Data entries
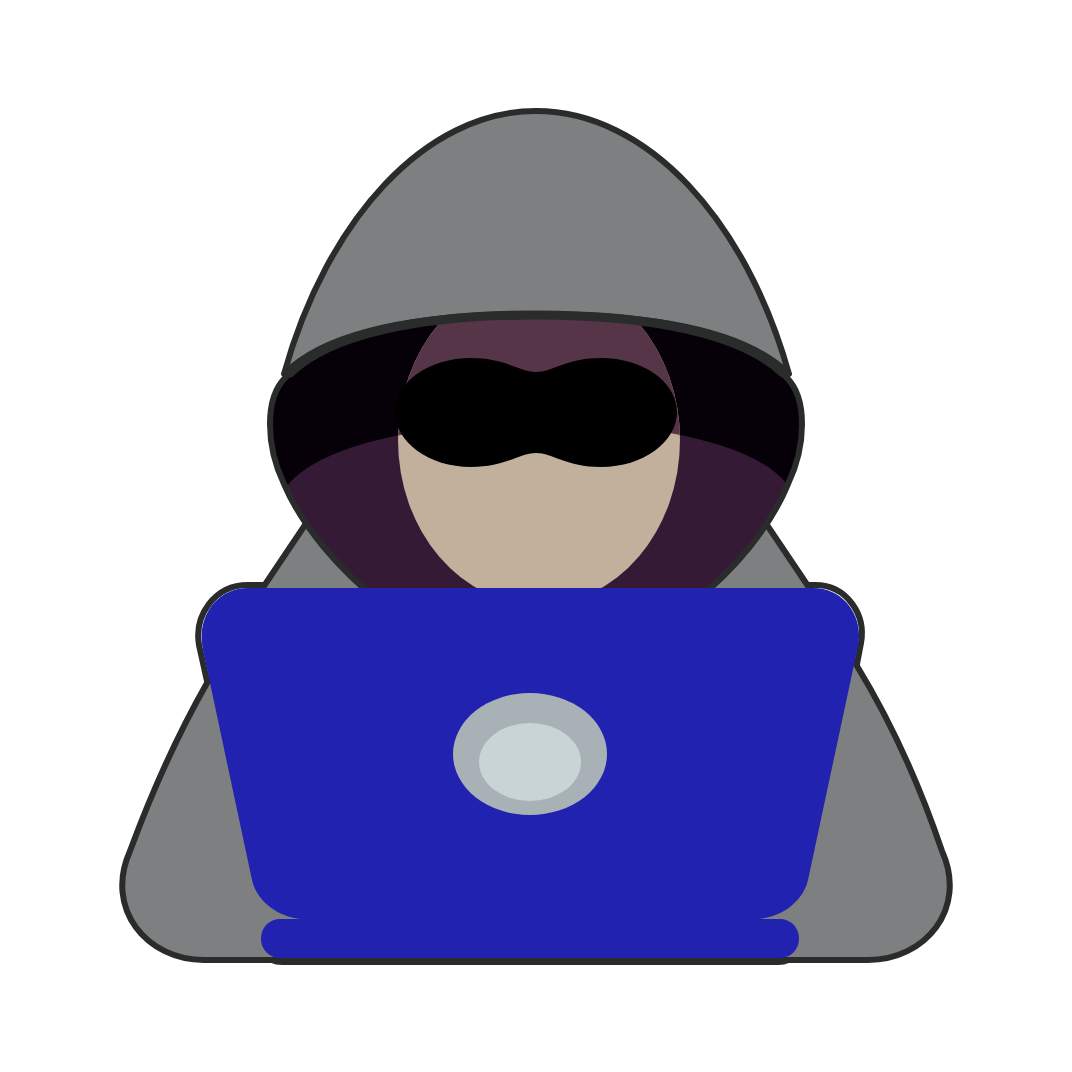
<!DOCTYPE html>
<html lang="en">
<head>
<meta charset="utf-8">
<title>Hooded figure at a laptop</title>
<style>
:root {
  --paper: #ffffff;
  --ink: #2a2b2b;
  --cloth: #7e7f80;
  --lining: #351a36;
  --shadow: #060008;
  --skin: #c1b09b;
  --skin-shade: #573549;
  --mask: #000000;
  --laptop: #2122b0;
  --badge: #a8b2b6;
  --badge-light: #c9d4d7;
}
html, body { margin: 0; background: var(--paper); overflow: hidden; }
svg { display: block; width: 1072px; height: 1072px; }
.outline { stroke: var(--ink); stroke-width: 6; stroke-linejoin: round; stroke-linecap: round; }
.cloth { fill: var(--cloth); }
.lining { fill: var(--lining); }
.shadow { fill: var(--shadow); }
.skin { fill: var(--skin); }
.skin-shade { fill: var(--skin-shade); }
.mask { fill: var(--mask); }
.laptop { fill: var(--laptop); }
.edge { fill: none; }
.badge { fill: var(--badge); }
.badge-light { fill: var(--badge-light); }
</style>
</head>
<body>
<svg viewBox="0 0 1072 1072" role="img" aria-label="Hooded figure in a black eye mask behind a blue laptop">
  <defs>
    <path id="hood-opening" d="M286 377C264 398 266 446 284 484C303 528 340 570 380 602H694C734 570 770 528 788 484C806 446 808 398 786 377C750 335 660 314 536 314S322 335 286 377Z"/>
    <path id="shade-area" d="M250 300H820V520L785 482C720 402 354 402 288 485L250 520Z"/>
    <clipPath id="opening-clip"><use href="#hood-opening"/></clipPath>
    <clipPath id="shade-clip"><use href="#shade-area"/></clipPath>
  </defs>

  <g id="body">
    <path class="cloth outline" d="M305 525L264 586L240 640L207 683C174 741 150 797 130 851C104 909 147 960 204 960H868C925 960 968 909 942 851C922 792 896 730 857 666L830 620L808 586L767 525Z"/>
  </g>

  <g id="hood-inside">
    <use class="lining" href="#hood-opening"/>
    <g clip-path="url(#opening-clip)">
      <use class="shadow" href="#shade-area"/>
      <ellipse class="skin" cx="539" cy="440" rx="141" ry="165"/>
      <ellipse class="skin-shade" cx="539" cy="440" rx="141" ry="165" clip-path="url(#shade-clip)"/>
    </g>
    <use class="edge outline" href="#hood-opening"/>
  </g>

  <path class="mask" d="M536 372C553 372 566 358 601 358C643 358 677 382 677 412S643 467 601 467C566 467 553 453 536 453S506 467 471 467C429 467 395 442 395 412S429 358 471 358C506 358 519 372 536 372Z"/>

  <g id="hood">
    <path class="cloth outline" d="M284 374C327 220 425 111 536 111S746 220 789 374C748 333 660 314 536 314S325 333 284 374Z"/>
    <path class="edge outline" stroke-width="9" style="stroke-width:9" d="M290 373C330 334 420 315 536 315S742 334 783 373"/>
  </g>

  <g id="laptop">
    <path class="edge outline" d="M264 585H248C214 585 194 616 199 645L207 681"/>
    <path class="edge outline" d="M808 585H815C848 585 866 616 861 643L857 664"/>
    <path class="edge outline" d="M272 960Q276 962 282 962H778Q784 962 788 960"/>
    <path class="laptop" d="M248 588H813C845 588 864 618 858 646L808 880C803 902 780 919 754 919H306C280 919 257 902 252 880L203 650C196 618 216 588 248 588Z"/>
    <rect class="laptop" x="261" y="919" width="538" height="39" rx="19"/>
    <ellipse class="badge" cx="530" cy="754" rx="77" ry="61"/>
    <ellipse class="badge-light" cx="530" cy="762" rx="51" ry="39"/>
  </g>
</svg>
</body>
</html>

About this exercise> Before copying the data, remove the pictures. Then repeat the rest exactly.

Response>
<!DOCTYPE html>
<html lang="en">
<head>
<meta charset="utf-8">
<title>Hooded figure at a laptop</title>
<style>
:root {
  --paper: #ffffff;
  --ink: #2a2b2b;
  --cloth: #7e7f80;
  --lining: #351a36;
  --shadow: #060008;
  --skin: #c1b09b;
  --skin-shade: #573549;
  --mask: #000000;
  --laptop: #2122b0;
  --badge: #a8b2b6;
  --badge-light: #c9d4d7;
}
html, body { margin: 0; background: var(--paper); overflow: hidden; }
svg { display: block; width: 1072px; height: 1072px; }
.outline { stroke: var(--ink); stroke-width: 6; stroke-linejoin: round; stroke-linecap: round; }
.cloth { fill: var(--cloth); }
.lining { fill: var(--lining); }
.shadow { fill: var(--shadow); }
.skin { fill: var(--skin); }
.skin-shade { fill: var(--skin-shade); }
.mask { fill: var(--mask); }
.laptop { fill: var(--laptop); }
.edge { fill: none; }
.badge { fill: var(--badge); }
.badge-light { fill: var(--badge-light); }
</style>
</head>
<body>
<svg viewBox="0 0 1072 1072" role="img" aria-label="Hooded figure in a black eye mask behind a blue laptop">
  <defs>
    <path id="hood-opening" d="M286 377C264 398 266 446 284 484C303 528 340 570 380 602H694C734 570 770 528 788 484C806 446 808 398 786 377C750 335 660 314 536 314S322 335 286 377Z"/>
    <path id="shade-area" d="M250 300H820V520L785 482C720 402 354 402 288 485L250 520Z"/>
    <clipPath id="opening-clip"><use href="#hood-opening"/></clipPath>
    <clipPath id="shade-clip"><use href="#shade-area"/></clipPath>
  </defs>

  <g id="body">
    <path class="cloth outline" d="M305 525L264 586L240 640L207 683C174 741 150 797 130 851C104 909 147 960 204 960H868C925 960 968 909 942 851C922 792 896 730 857 666L830 620L808 586L767 525Z"/>
  </g>

  <g id="hood-inside">
    <use class="lining" href="#hood-opening"/>
    <g clip-path="url(#opening-clip)">
      <use class="shadow" href="#shade-area"/>
      <ellipse class="skin" cx="539" cy="440" rx="141" ry="165"/>
      <ellipse class="skin-shade" cx="539" cy="440" rx="141" ry="165" clip-path="url(#shade-clip)"/>
    </g>
    <use class="edge outline" href="#hood-opening"/>
  </g>

  <path class="mask" d="M536 372C553 372 566 358 601 358C643 358 677 382 677 412S643 467 601 467C566 467 553 453 536 453S506 467 471 467C429 467 395 442 395 412S429 358 471 358C506 358 519 372 536 372Z"/>

  <g id="hood">
    <path class="cloth outline" d="M284 374C327 220 425 111 536 111S746 220 789 374C748 333 660 314 536 314S325 333 284 374Z"/>
    <path class="edge outline" stroke-width="9" style="stroke-width:9" d="M290 373C330 334 420 315 536 315S742 334 783 373"/>
  </g>

  <g id="laptop">
    <path class="edge outline" d="M264 585H248C214 585 194 616 199 645L207 681"/>
    <path class="edge outline" d="M808 585H815C848 585 866 616 861 643L857 664"/>
    <path class="edge outline" d="M272 960Q276 962 282 962H778Q784 962 788 960"/>
    <path class="laptop" d="M248 588H813C845 588 864 618 858 646L808 880C803 902 780 919 754 919H306C280 919 257 902 252 880L203 650C196 618 216 588 248 588Z"/>
    <rect class="laptop" x="261" y="919" width="538" height="39" rx="19"/>
    <ellipse class="badge" cx="530" cy="754" rx="77" ry="61"/>
    <ellipse class="badge-light" cx="530" cy="762" rx="51" ry="39"/>
  </g>
</svg>
</body>
</html>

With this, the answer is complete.